Objective: The property disposal initiative aims to increase compliance with the Criminal Code of Canada by ensuring that seized items are disposed of or released in accordance with Section 490, and by ensuring that officers obtain a Report to a Justice (Form 5.2) for seized assets. The initiative seeks to improve risk management (decrease the threat of civil litigation) with regard to the inappropriate disposal of seized items. It also seeks to increase the timeliness and promptness by which items are disposed of or released, in order to reduce inventory levels and storage/management costs.
Outcomes: The property disposal initiative has been very successful in increasing efficiency and effectiveness, eliminating the duplication of efforts in processing property dispositions and reducing the backlog of inventory. At the time of launching this initiative, the police service was in possession of over 70,000 items that were not linked to an arrest that required dispositions. That number has now been reduced to less than 4,000. Eliminating the need to process hard-copy disposition forms manually has resulted in the redeployment of one full-time civilian position from the unit to another section of the police service. This initiative has also increased compliance with the Criminal Code of Canada. Feedback received from officers has been overwhelmingly favourable, and this initiative has received the Chief of Police Excellence Award.

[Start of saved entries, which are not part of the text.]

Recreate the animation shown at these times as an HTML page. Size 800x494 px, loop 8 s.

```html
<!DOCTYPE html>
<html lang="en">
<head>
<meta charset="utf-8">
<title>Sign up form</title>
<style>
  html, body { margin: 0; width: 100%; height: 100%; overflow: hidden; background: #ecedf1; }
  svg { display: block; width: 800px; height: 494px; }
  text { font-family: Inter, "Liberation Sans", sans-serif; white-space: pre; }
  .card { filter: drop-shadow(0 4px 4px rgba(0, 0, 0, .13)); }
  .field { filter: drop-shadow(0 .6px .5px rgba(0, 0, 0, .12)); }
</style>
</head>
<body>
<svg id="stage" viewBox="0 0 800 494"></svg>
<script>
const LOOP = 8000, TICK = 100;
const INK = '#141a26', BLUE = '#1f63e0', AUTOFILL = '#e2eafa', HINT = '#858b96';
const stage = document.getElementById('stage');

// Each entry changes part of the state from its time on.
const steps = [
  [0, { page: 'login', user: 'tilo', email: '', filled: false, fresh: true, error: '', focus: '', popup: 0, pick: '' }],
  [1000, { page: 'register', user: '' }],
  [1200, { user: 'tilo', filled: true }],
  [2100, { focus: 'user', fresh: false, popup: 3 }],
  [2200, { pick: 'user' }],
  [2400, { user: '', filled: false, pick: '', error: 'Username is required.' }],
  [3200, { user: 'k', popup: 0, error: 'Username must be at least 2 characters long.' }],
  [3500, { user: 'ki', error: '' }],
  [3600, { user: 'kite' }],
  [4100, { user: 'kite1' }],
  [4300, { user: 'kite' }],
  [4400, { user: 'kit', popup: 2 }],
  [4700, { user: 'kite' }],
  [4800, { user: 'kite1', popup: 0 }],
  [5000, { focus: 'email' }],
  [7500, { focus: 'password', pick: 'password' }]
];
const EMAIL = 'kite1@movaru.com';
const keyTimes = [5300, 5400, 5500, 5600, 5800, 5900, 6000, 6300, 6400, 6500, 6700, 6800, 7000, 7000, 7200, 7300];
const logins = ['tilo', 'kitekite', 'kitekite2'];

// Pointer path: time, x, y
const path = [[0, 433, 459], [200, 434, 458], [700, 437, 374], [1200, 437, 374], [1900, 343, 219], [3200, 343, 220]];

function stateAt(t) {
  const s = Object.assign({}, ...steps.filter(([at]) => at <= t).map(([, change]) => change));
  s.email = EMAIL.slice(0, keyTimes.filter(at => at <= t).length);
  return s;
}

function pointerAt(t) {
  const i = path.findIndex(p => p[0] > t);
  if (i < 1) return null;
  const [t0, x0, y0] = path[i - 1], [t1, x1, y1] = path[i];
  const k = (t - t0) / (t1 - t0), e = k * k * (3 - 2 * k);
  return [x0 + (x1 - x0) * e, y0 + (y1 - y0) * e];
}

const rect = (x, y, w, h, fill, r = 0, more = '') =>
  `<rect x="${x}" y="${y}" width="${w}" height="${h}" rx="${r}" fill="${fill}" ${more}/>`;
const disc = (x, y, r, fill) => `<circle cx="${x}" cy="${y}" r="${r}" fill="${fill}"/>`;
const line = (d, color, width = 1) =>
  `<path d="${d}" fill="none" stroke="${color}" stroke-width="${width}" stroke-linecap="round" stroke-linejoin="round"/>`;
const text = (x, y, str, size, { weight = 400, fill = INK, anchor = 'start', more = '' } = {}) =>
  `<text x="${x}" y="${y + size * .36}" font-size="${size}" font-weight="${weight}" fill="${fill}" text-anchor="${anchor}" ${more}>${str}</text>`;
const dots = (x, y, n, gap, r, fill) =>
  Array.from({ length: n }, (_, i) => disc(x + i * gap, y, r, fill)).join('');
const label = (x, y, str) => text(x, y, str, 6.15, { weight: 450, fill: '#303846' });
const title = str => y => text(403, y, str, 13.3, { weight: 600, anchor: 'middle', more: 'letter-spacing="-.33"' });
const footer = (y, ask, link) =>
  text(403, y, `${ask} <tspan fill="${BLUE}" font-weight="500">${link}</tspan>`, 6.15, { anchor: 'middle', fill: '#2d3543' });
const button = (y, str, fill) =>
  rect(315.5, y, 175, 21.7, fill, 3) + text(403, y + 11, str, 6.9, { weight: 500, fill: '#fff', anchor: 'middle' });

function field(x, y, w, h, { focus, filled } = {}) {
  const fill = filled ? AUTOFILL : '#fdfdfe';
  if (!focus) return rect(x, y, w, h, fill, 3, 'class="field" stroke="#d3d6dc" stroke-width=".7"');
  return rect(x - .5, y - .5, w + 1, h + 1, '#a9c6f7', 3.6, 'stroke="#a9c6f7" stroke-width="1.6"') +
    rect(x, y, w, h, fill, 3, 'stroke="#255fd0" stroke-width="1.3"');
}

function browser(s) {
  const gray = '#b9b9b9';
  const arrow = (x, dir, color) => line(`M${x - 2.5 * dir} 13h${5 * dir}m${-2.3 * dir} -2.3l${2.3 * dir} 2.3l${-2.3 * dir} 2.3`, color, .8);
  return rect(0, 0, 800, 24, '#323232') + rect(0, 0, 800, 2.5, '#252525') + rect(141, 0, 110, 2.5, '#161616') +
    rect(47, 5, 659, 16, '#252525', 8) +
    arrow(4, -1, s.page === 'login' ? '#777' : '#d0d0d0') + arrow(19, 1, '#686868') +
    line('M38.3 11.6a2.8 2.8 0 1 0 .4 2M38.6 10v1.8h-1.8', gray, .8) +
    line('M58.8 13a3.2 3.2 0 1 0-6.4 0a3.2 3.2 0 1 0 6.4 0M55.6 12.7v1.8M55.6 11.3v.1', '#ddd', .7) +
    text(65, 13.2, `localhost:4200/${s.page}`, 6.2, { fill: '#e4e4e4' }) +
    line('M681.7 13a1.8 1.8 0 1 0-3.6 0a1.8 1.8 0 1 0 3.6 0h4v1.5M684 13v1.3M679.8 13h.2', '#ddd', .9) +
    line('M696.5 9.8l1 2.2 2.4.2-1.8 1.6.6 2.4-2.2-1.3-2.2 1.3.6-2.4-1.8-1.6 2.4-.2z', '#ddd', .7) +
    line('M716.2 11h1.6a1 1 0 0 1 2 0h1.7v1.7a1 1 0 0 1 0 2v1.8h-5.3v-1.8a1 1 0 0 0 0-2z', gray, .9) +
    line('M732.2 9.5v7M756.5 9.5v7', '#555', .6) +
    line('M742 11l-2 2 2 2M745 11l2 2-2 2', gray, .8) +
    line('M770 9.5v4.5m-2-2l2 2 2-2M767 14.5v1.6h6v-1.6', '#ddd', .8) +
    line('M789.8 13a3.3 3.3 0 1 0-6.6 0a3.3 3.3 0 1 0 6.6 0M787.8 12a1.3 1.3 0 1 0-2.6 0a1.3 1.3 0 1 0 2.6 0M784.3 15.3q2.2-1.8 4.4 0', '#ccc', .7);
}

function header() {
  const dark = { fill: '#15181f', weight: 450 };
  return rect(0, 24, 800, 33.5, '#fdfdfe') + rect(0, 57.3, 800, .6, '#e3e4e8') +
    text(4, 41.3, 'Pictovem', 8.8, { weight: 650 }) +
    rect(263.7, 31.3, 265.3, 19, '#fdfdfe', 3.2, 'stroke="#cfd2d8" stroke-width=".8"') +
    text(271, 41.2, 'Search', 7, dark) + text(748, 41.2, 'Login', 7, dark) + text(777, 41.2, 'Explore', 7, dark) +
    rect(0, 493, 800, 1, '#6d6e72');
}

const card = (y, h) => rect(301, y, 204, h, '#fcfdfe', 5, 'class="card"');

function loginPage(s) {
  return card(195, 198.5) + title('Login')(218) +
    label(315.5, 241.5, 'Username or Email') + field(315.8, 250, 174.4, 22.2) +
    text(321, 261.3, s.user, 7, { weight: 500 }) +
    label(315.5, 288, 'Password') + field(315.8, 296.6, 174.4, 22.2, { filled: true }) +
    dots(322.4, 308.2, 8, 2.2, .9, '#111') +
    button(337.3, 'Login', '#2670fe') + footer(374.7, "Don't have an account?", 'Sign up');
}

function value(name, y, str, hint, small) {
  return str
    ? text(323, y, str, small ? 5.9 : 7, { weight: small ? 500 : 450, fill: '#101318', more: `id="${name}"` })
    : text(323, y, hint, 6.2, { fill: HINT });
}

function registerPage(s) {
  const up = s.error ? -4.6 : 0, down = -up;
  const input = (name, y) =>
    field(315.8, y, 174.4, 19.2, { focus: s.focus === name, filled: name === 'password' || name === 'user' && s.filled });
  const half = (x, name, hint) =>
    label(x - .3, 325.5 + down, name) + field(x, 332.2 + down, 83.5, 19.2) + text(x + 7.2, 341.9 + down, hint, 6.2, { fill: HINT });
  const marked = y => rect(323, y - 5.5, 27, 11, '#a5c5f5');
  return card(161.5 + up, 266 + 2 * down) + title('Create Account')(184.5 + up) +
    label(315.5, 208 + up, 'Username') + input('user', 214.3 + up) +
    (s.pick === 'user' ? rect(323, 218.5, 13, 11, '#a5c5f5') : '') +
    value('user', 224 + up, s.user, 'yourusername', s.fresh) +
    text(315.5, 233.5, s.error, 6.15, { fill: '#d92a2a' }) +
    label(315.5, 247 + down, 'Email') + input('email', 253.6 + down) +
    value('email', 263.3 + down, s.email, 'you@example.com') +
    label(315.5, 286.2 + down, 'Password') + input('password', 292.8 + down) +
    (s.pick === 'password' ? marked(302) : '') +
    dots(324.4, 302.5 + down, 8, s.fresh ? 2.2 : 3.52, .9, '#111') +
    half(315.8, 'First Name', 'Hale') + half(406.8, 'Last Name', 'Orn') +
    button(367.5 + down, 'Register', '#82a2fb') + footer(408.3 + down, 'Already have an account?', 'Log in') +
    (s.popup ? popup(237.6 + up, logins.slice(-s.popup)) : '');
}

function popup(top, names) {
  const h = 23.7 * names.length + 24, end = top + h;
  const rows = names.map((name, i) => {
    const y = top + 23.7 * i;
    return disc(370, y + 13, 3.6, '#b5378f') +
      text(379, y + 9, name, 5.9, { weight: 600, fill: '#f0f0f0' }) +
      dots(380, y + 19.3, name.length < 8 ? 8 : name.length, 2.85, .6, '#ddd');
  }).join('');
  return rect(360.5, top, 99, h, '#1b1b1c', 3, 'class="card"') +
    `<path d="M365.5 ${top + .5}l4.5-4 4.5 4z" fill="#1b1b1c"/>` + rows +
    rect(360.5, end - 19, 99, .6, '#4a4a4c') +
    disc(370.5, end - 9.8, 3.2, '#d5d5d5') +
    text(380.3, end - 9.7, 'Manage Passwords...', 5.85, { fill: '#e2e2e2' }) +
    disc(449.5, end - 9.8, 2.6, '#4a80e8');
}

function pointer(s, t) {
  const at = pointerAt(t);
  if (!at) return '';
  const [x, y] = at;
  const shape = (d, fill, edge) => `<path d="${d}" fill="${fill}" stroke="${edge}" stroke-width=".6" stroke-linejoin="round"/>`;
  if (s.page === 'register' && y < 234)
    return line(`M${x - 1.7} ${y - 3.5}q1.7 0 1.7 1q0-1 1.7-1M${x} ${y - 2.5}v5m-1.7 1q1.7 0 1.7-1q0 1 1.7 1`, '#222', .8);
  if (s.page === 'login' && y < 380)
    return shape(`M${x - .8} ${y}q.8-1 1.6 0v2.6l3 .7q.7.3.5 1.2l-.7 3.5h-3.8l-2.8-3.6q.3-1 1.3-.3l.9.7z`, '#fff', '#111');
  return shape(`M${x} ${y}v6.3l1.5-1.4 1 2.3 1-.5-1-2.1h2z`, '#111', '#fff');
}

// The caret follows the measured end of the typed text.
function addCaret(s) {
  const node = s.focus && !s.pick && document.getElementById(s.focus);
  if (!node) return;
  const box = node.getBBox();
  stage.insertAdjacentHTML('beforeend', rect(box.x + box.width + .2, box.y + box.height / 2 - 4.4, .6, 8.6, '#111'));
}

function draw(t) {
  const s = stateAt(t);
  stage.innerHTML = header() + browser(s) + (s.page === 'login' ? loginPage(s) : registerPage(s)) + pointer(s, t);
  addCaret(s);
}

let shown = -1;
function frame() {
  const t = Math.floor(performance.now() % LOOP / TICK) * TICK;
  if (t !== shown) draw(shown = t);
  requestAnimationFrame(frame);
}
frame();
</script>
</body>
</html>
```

Resources: The establishment of the property disposal initiative relied mainly on internal resources, including one information technology programmer and two members of the Property and Evidence Management Unit. Significant financial costs were associated with the physical disposal of the backlog of inventory. Between September 2010 and June 2012, a total of 3,326 civilian hours were dedicated to this initiative on an overtime/callback basis, at a cost of approximately $150,000. Once the backlog is finalized, overtime hours will no longer be required to manage inventory levels.
Province: Ontario
Record Entry Date: 2013-08-01
Date modified: